While the shade of Dickens underpins Conor McPherson’s Christmas tale, it is merely the ghost of a ghost, barely discernible through an alcoholic haze.
In this three-hander from 2000 (a time when the twenty-something playwright was only months away from his own booze-fuelled near-death experience) the Scrooge figure is a self-loathing undertaker, steeped not in greed but in Irish whiskey. He is visited on Christmas Eve by the daughter he abandoned long ago; she brings grave news about her mother, his estranged wife.
In true McPherson fashion, the lost soul at the heart of Dublin Carol achieves redemption through a drink-driven stupor. Rather than befuddling him, the bottle guides him to the light. It’s a questionable thesis, to be sure; but, as usual with this playwright, the overwhelming sense of compassion for the wretched sot neutralises any moral (or medical) qualms. Anyway, we all know there’s a parallel theatrical universe out there, populated by the great American and Irish playwrights, where every drinker has a superhuman liver and where booze brings not oblivion but enlightenment.

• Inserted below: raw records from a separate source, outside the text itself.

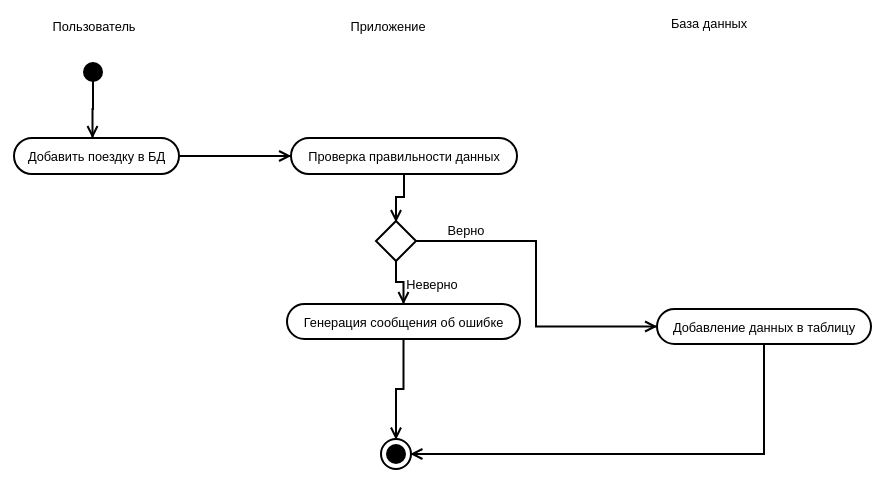
<!DOCTYPE html>
<html lang="ru">
<head>
<meta charset="utf-8">
<title>Диаграмма деятельности: добавление поездки</title>
<style>
:root {
  --ink: #000;
  --paper: #fff;
}
* { box-sizing: border-box; }
html, body { margin: 0; background: var(--paper); }
.diagram {
  position: relative;
  width: 884px;
  height: 484px;
  overflow: hidden;
  background: var(--paper);
  color: var(--ink);
  font: 12.8px/16px "Liberation Sans", Arial, sans-serif;
  white-space: nowrap;
}
.flows { position: absolute; inset: 0; display: block; }
.flow { fill: none; stroke: var(--ink); stroke-width: 2; }
.outline { fill: var(--paper); stroke: var(--ink); stroke-width: 2; }
.solid { fill: var(--ink); }

.lane, .guard { position: absolute; margin: 0; font: inherit; transform: translateX(-50%); }
.lane-user { left: 94px; top: 19px; }
.lane-app { left: 388px; top: 19px; }
.lane-database { left: 709px; top: 16px; }
.guard-valid { left: 466px; top: 223px; }
.guard-invalid { left: 432px; top: 277px; }

.action {
  position: absolute;
  display: flex;
  align-items: center;
  justify-content: center;
  height: 38px;
  padding-top: 2px;
  border: 2px solid var(--ink);
  border-radius: 19px;
  background: var(--paper);
}
.action-add-trip { left: 13px; top: 137px; width: 167px; }
.action-check { left: 290px; top: 137px; width: 228px; }
.action-error { left: 286px; top: 303px; width: 235px; height: 37px; }
.action-insert { left: 656px; top: 308px; width: 216px; height: 37px; }
</style>
</head>
<body>
<main class="diagram">
  <h2 class="lane lane-user">Пользователь</h2>
  <h2 class="lane lane-app">Приложение</h2>
  <h2 class="lane lane-database">База данных</h2>

  <svg class="flows" width="884" height="484" viewBox="0 0 884 484" aria-hidden="true">
    <defs>
      <marker id="arrow" markerUnits="userSpaceOnUse" markerWidth="16" markerHeight="14" refX="12" refY="7" orient="auto">
        <path class="flow" d="M1 2 L11 7 L1 12"/>
      </marker>
    </defs>
    <circle class="solid" cx="93" cy="72" r="10"/>
    <g class="flow" marker-end="url(#arrow)">
      <path d="M93 80 V109 H92.5 V137" marker-end="url(#arrow)"/>
      <path d="M179 156 H290" marker-end="url(#arrow)"/>
      <path d="M404 174 V197 H396 V221" marker-end="url(#arrow)"/>
      <path d="M396 261 V282 H403.5 V303" marker-end="url(#arrow)"/>
      <path d="M416 241 H536 V326.5 H656" marker-end="url(#arrow)"/>
      <path d="M403.5 339 V389 H396 V438.5" marker-end="url(#arrow)"/>
      <path d="M764 344 V454 H411.5" marker-end="url(#arrow)"/>
    </g>
    <polygon class="outline" points="396,221 416,241 396,261 376,241"/>
    <circle class="outline" cx="396" cy="454" r="15"/>
    <circle class="solid" cx="396" cy="454" r="10"/>
  </svg>

  <div class="action action-add-trip">Добавить поездку в БД</div>
  <div class="action action-check">Проверка правильности данных</div>
  <div class="action action-error">Генерация сообщения об ошибке</div>
  <div class="action action-insert">Добавление данных в таблицу</div>

  <p class="guard guard-valid">Верно</p>
  <p class="guard guard-invalid">Неверно</p>
</main>
</body>
</html>
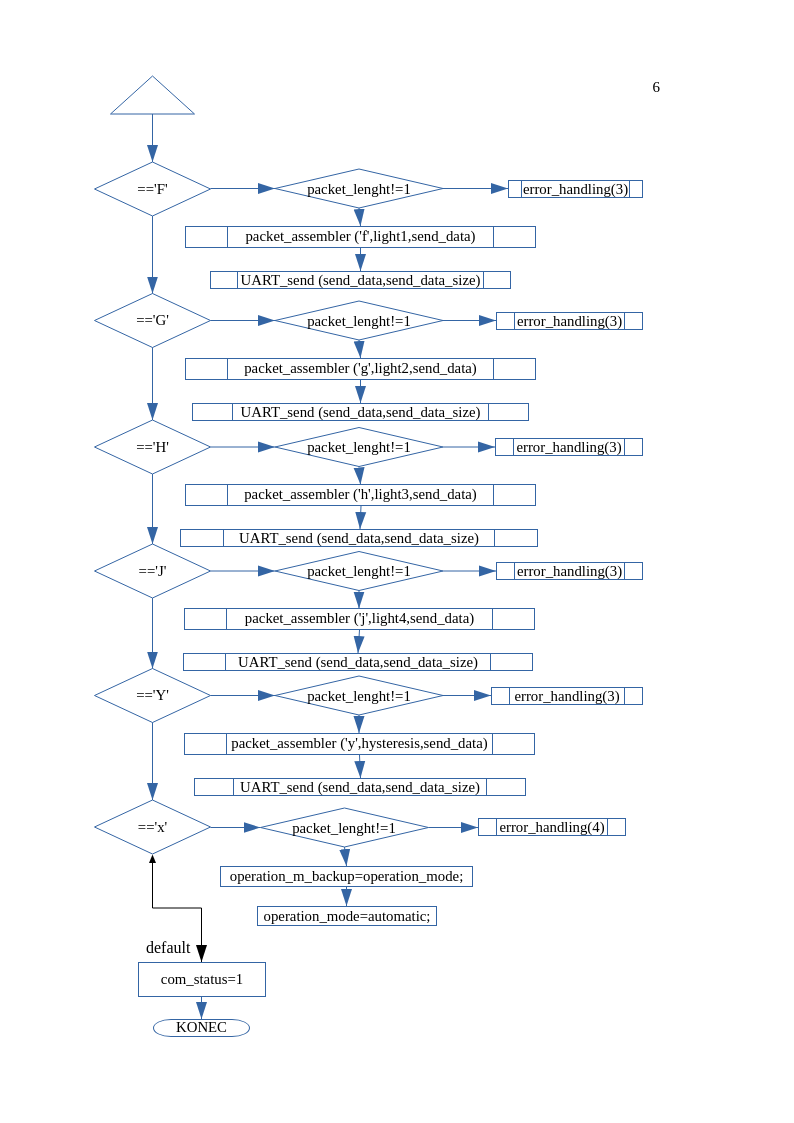
<!DOCTYPE html>
<html lang="cs">
<head>
<meta charset="utf-8">
<title>Command flowchart</title>
<style>
:root { --line: #3465a4; --ink: #000; --paper: #fff; }
* { box-sizing: border-box; }
html, body { margin: 0; background: var(--paper); }
.page {
  position: relative; width: 794px; height: 1123px; overflow: hidden;
  background: var(--paper); color: var(--ink);
  font: 14.8px/17px "Liberation Serif", serif;
}
.connectors { position: absolute; left: 0; top: 0; }
.shape, .flow { fill: none; stroke: var(--line); stroke-width: 1; }
.flow { marker-end: url(#arrow); }
.arrow-head { fill: var(--line); }
.arrow-head-dark { fill: var(--ink); }
.fallthrough { fill: none; stroke: var(--ink); stroke-width: 1; marker-end: url(#arrow-dark); }
.node {
  position: absolute; left: var(--x); top: var(--y); width: var(--w); height: var(--h);
  display: flex; align-items: center; justify-content: center;
  text-align: center; white-space: nowrap;
}
.process, .call, .terminal { border: 1px solid var(--line); }
.call::before, .call::after {
  content: ""; position: absolute; top: 0; bottom: 0; width: var(--bar);
}
.call::before { left: -1px; border-right: 1px solid var(--line); }
.call::after { right: -1px; border-left: 1px solid var(--line); }
.terminal { border-radius: 18px / 9px; padding-bottom: 1px; }
.case { --x: 94px; --w: 117px; --h: 54px; }
.check { --x: 275px; --w: 168px; --h: 36px; }
.assemble { --w: 351px; --h: 22px; --bar: 42px; padding-bottom: 1px; }
.send { --h: 18px; }
.error { --h: 18px; --bar: 18px; }
.label { position: absolute; margin: 0; font-size: 16px; line-height: 18px; }
.page-number { left: 652.5px; top: 78px; font-size: 15px; }
.default-label { left: 146px; top: 939px; }
</style>
</head>
<body>
<main class="page">
  <svg class="connectors" width="794" height="1123" viewBox="0 0 794 1123" aria-hidden="true">
    <defs>
      <marker id="arrow" markerUnits="userSpaceOnUse" markerWidth="17" markerHeight="12" refX="17" refY="6" orient="auto">
        <polygon class="arrow-head" points="0,0.5 17,6 0,11.5"/>
      </marker>
      <marker id="arrow-dark" markerUnits="userSpaceOnUse" markerWidth="17" markerHeight="12" refX="17" refY="6" orient="auto">
        <polygon class="arrow-head-dark" points="0,0.5 17,6 0,11.5"/>
      </marker>
      <polygon id="case" points="0,-27 58,0 0,27 -58,0"/>
      <polygon id="check" points="0,-19.5 84,0 0,19.5 -84,0"/>
    </defs>

    <g class="shape">
      <polygon points="152.5,76 194.5,114 110.5,114"/>
      <use href="#case" x="152.5" y="189"/>
      <use href="#case" x="152.5" y="320.5"/>
      <use href="#case" x="152.5" y="447"/>
      <use href="#case" x="152.5" y="571"/>
      <use href="#case" x="152.5" y="695.5"/>
      <use href="#case" x="152.5" y="827"/>
      <use href="#check" x="359" y="188.5"/>
      <use href="#check" x="359" y="320.5"/>
      <use href="#check" x="359" y="447"/>
      <use href="#check" x="359" y="571"/>
      <use href="#check" x="359" y="695.5"/>
      <use href="#check" x="344.5" y="827.5"/>
    </g>

    <g id="case-chain">
      <path class="flow" d="M152.5 114V162"/>
      <path class="flow" d="M152.5 216V293.5"/>
      <path class="flow" d="M152.5 347.5V420"/>
      <path class="flow" d="M152.5 474V544"/>
      <path class="flow" d="M152.5 598V668.5"/>
      <path class="flow" d="M152.5 722.5V800"/>
    </g>

    <g id="case-to-check">
      <path class="flow" d="M210.5 188.5H275"/>
      <path class="flow" d="M210.5 320.5H275"/>
      <path class="flow" d="M210.5 447H275"/>
      <path class="flow" d="M210.5 571H275"/>
      <path class="flow" d="M210.5 695.5H275"/>
      <path class="flow" d="M210.5 827.5H260.5"/>
    </g>

    <g id="check-to-error">
      <path class="flow" d="M443 188.5H508"/>
      <path class="flow" d="M443 320.5H496"/>
      <path class="flow" d="M443 447H495"/>
      <path class="flow" d="M443 571H496"/>
      <path class="flow" d="M443 695.5H491"/>
      <path class="flow" d="M428.5 827.5H478"/>
    </g>

    <g id="check-to-action">
      <path class="flow" d="M359 208L360.5 226"/>
      <path class="flow" d="M359 340L360.5 358"/>
      <path class="flow" d="M359 466.5L360.5 484.5"/>
      <path class="flow" d="M359 590.5V608.5"/>
      <path class="flow" d="M359 715V733"/>
      <path class="flow" d="M344.5 847L346.5 866"/>
    </g>

    <g id="action-to-send">
      <path class="flow" d="M360.5 248V271"/>
      <path class="flow" d="M360.5 380V403"/>
      <path class="flow" d="M361 506L360 529"/>
      <path class="flow" d="M359.5 630L358 653"/>
      <path class="flow" d="M359.5 755L360.5 778"/>
      <path class="flow" d="M346.5 887V906"/>
    </g>

    <path class="fallthrough" d="M152.5 860V908H201.5V962"/>
    <polygon class="arrow-head-dark" points="149,863 152.5,854.5 156,863"/>
    <path class="flow" d="M201.5 997V1019"/>
  </svg>

  <p class="label page-number">6</p>

  <!-- F -->
  <div class="node case" style="--y:162px">=='F'</div>
  <div class="node check" style="--y:171px">packet_lenght!=1</div>
  <div class="node call error" style="--x:508px;--y:180px;--w:135px;--bar:13px">error_handling(3)</div>
  <div class="node call assemble" style="--x:185px;--y:226px">packet_assembler ('f',light1,send_data)</div>
  <div class="node call send" style="--x:210px;--y:271px;--w:301px;--bar:27px">UART_send (send_data,send_data_size)</div>

  <!-- G -->
  <div class="node case" style="--y:293px">=='G'</div>
  <div class="node check" style="--y:303px">packet_lenght!=1</div>
  <div class="node call error" style="--x:496px;--y:312px;--w:147px">error_handling(3)</div>
  <div class="node call assemble" style="--x:185px;--y:358px">packet_assembler ('g',light2,send_data)</div>
  <div class="node call send" style="--x:192px;--y:403px;--w:337px;--bar:40px">UART_send (send_data,send_data_size)</div>

  <!-- H -->
  <div class="node case" style="--y:420px">=='H'</div>
  <div class="node check" style="--y:429px">packet_lenght!=1</div>
  <div class="node call error" style="--x:495px;--y:438px;--w:148px">error_handling(3)</div>
  <div class="node call assemble" style="--x:185px;--y:484px">packet_assembler ('h',light3,send_data)</div>
  <div class="node call send" style="--x:180px;--y:529px;--w:358px;--bar:43px">UART_send (send_data,send_data_size)</div>

  <!-- J -->
  <div class="node case" style="--y:544px">=='J'</div>
  <div class="node check" style="--y:553px">packet_lenght!=1</div>
  <div class="node call error" style="--x:496px;--y:562px;--w:147px">error_handling(3)</div>
  <div class="node call assemble" style="--x:184px;--y:608px">packet_assembler ('j',light4,send_data)</div>
  <div class="node call send" style="--x:183px;--y:653px;--w:350px;--bar:42px">UART_send (send_data,send_data_size)</div>

  <!-- Y -->
  <div class="node case" style="--y:668px">=='Y'</div>
  <div class="node check" style="--y:678px">packet_lenght!=1</div>
  <div class="node call error" style="--x:491px;--y:687px;--w:152px">error_handling(3)</div>
  <div class="node call assemble" style="--x:184px;--y:733px">packet_assembler ('y',hysteresis,send_data)</div>
  <div class="node call send" style="--x:194px;--y:778px;--w:332px;--bar:39px">UART_send (send_data,send_data_size)</div>

  <!-- x -->
  <div class="node case" style="--y:800px">=='x'</div>
  <div class="node check" style="--x:260px;--y:810px">packet_lenght!=1</div>
  <div class="node call error" style="--x:478px;--y:818px;--w:148px">error_handling(4)</div>
  <div class="node process" style="--x:220px;--y:866px;--w:253px;--h:21px">operation_m_backup=operation_mode;</div>
  <div class="node process" style="--x:257px;--y:906px;--w:180px;--h:20px">operation_mode=automatic;</div>

  <!-- default -->
  <p class="label default-label">default</p>
  <div class="node process" style="--x:138px;--y:962px;--w:128px;--h:35px">com_status=1</div>
  <div class="node terminal" style="--x:153px;--y:1019px;--w:97px;--h:18px">KONEC</div>
</main>
</body>
</html>
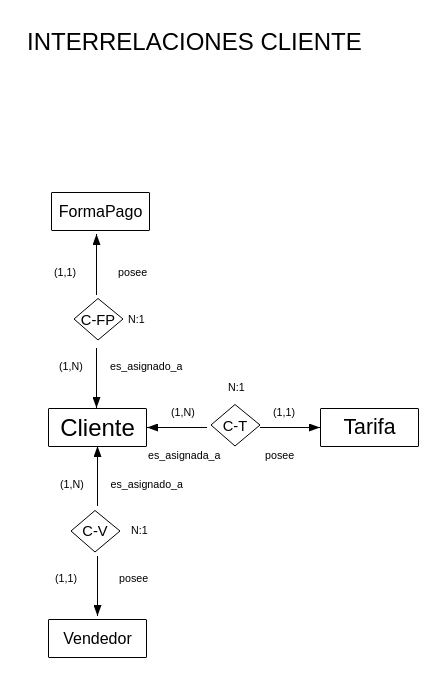
<!DOCTYPE html>
<html lang="es">
<head>
<meta charset="utf-8">
<title>Interrelaciones Cliente</title>
<style>
:root { --paper: #fff; --ink: #000; }
* { box-sizing: border-box; margin: 0; }
body { background: var(--paper); overflow: hidden; }
.diagram {
  position: relative; width: 445px; height: 684px; overflow: hidden;
  background: var(--paper); color: var(--ink);
  font-family: "Liberation Sans", Arial, sans-serif;
}
h1 { position: absolute; left: 27px; top: 28px; font-size: 24px; line-height: 28px; font-weight: 400; white-space: nowrap; }
.connectors { position: absolute; inset: 0; }
.connectors line, .connectors polygon { stroke: var(--ink); stroke-width: 1; }
.relation-shape { fill: var(--paper); }
.entity, .relation { position: absolute; display: flex; align-items: center; justify-content: center; white-space: nowrap; }
.entity { width: 99px; height: 39px; border: 1px solid var(--ink); border-radius: 1px; font-size: 16px; }
.relation { width: 50px; height: 42px; font-size: 14.7px; }
.forma-pago { left: 51px; top: 192px; }
.cliente { left: 48px; top: 408px; font-size: 24px; }
.tarifa { left: 320px; top: 408px; font-size: 21.3px; }
.vendedor { left: 48px; top: 619px; }
.c-fp { left: 73px; top: 299px; }
.c-t { left: 210px; top: 405px; }
.c-v { left: 70px; top: 510px; }
.label { position: absolute; font-size: 10.7px; line-height: 12px; white-space: nowrap; }
</style>
</head>
<body>
<main class="diagram">
  <h1>INTERRELACIONES CLIENTE</h1>

  <svg class="connectors" width="445" height="684" viewBox="0 0 445 684" aria-hidden="true">
    <defs>
      <marker id="arrow" markerUnits="userSpaceOnUse" markerWidth="11" markerHeight="8" refX="11" refY="4" orient="auto-start-reverse">
        <path d="M0 0L11 4L0 8Z"/>
      </marker>
    </defs>
    <line x1="96.5" y1="295" x2="96.5" y2="234" marker-end="url(#arrow)"/>
    <line x1="96.5" y1="348" x2="96.5" y2="408" marker-end="url(#arrow)"/>
    <line x1="207" y1="427.5" x2="147" y2="427.5" marker-end="url(#arrow)"/>
    <line x1="260" y1="427.5" x2="320" y2="427.5" marker-end="url(#arrow)"/>
    <line x1="97.5" y1="506" x2="97.5" y2="446" marker-end="url(#arrow)"/>
    <line x1="97.5" y1="556" x2="97.5" y2="616" marker-end="url(#arrow)"/>
    <polygon class="relation-shape" points="74,319 98,298.5 123,319 98,340"/>
    <polygon class="relation-shape" points="211,425 235,404.5 260,425 235,446"/>
    <polygon class="relation-shape" points="71,531 95,510.5 120,531 95,552"/>
  </svg>

  <div class="entity forma-pago">FormaPago</div>
  <div class="entity cliente">Cliente</div>
  <div class="entity tarifa">Tarifa</div>
  <div class="entity vendedor">Vendedor</div>

  <div class="relation c-fp">C-FP</div>
  <div class="relation c-t">C-T</div>
  <div class="relation c-v">C-V</div>

  <span class="label" style="left:54px;top:266px">(1,1)</span>
  <span class="label" style="left:118px;top:266px">posee</span>
  <span class="label" style="left:128px;top:313px">N:1</span>
  <span class="label" style="left:59px;top:360px">(1,N)</span>
  <span class="label" style="left:110px;top:360px">es_asignado_a</span>

  <span class="label" style="left:228px;top:381px">N:1</span>
  <span class="label" style="left:171px;top:406px">(1,N)</span>
  <span class="label" style="left:273px;top:406px">(1,1)</span>
  <span class="label" style="left:148px;top:449px">es_asignada_a</span>
  <span class="label" style="left:265px;top:449px">posee</span>

  <span class="label" style="left:60px;top:478px">(1,N)</span>
  <span class="label" style="left:110.5px;top:478px">es_asignado_a</span>
  <span class="label" style="left:131px;top:524px">N:1</span>
  <span class="label" style="left:55px;top:572px">(1,1)</span>
  <span class="label" style="left:119px;top:572px">posee</span>
</main>
</body>
</html>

First, though, there is rage. We get plenty of that in this revival, but it is not well focused. Any staging of Dublin Carol stands or falls by the interpretation of John, the undertaker, and few actors today can match Gary Lydon for raddled Irish belligerence. Therein lies a problem, however. For McPherson does not write empty invective; he deals in poetic monologues that unravel the character’s self-loathing in wry, lithe cadences.
As directed by Abbey Wright, Lydon flattens out the text’s drifting colours into a droning rant. Key lines go for nothing as he fails to locate the pathos beneath the anger – even when John realises, in a flash of lucidity, that “I’ll never go this low again”.
John’s relationship with his daughter Mary dominates the play’s hard centre, but Lydon and Pauline Hutton make their speeches ‘at’ one another with little sense that they are lost family members who might one day fumble their way towards a relationship. Only Rory Keenan as the undertaker’s young assistant, Mark, succeeds in locating McPherson’s verbal pulse. Keenan’s animated stage presence is magnetic; not only does he shade the text with liquid ease, he also has (as John says of his character) “a great listening quality”.
Helen Goddard’s sober, functional design is lit with muted naturalism by Emma Chapman; Davey Anderson’s soundscape, by contrast, is a busy affair – often distractingly so. Is that trickling sound we hear the Liffey or the Lethe? In this tale of life and death it could be either.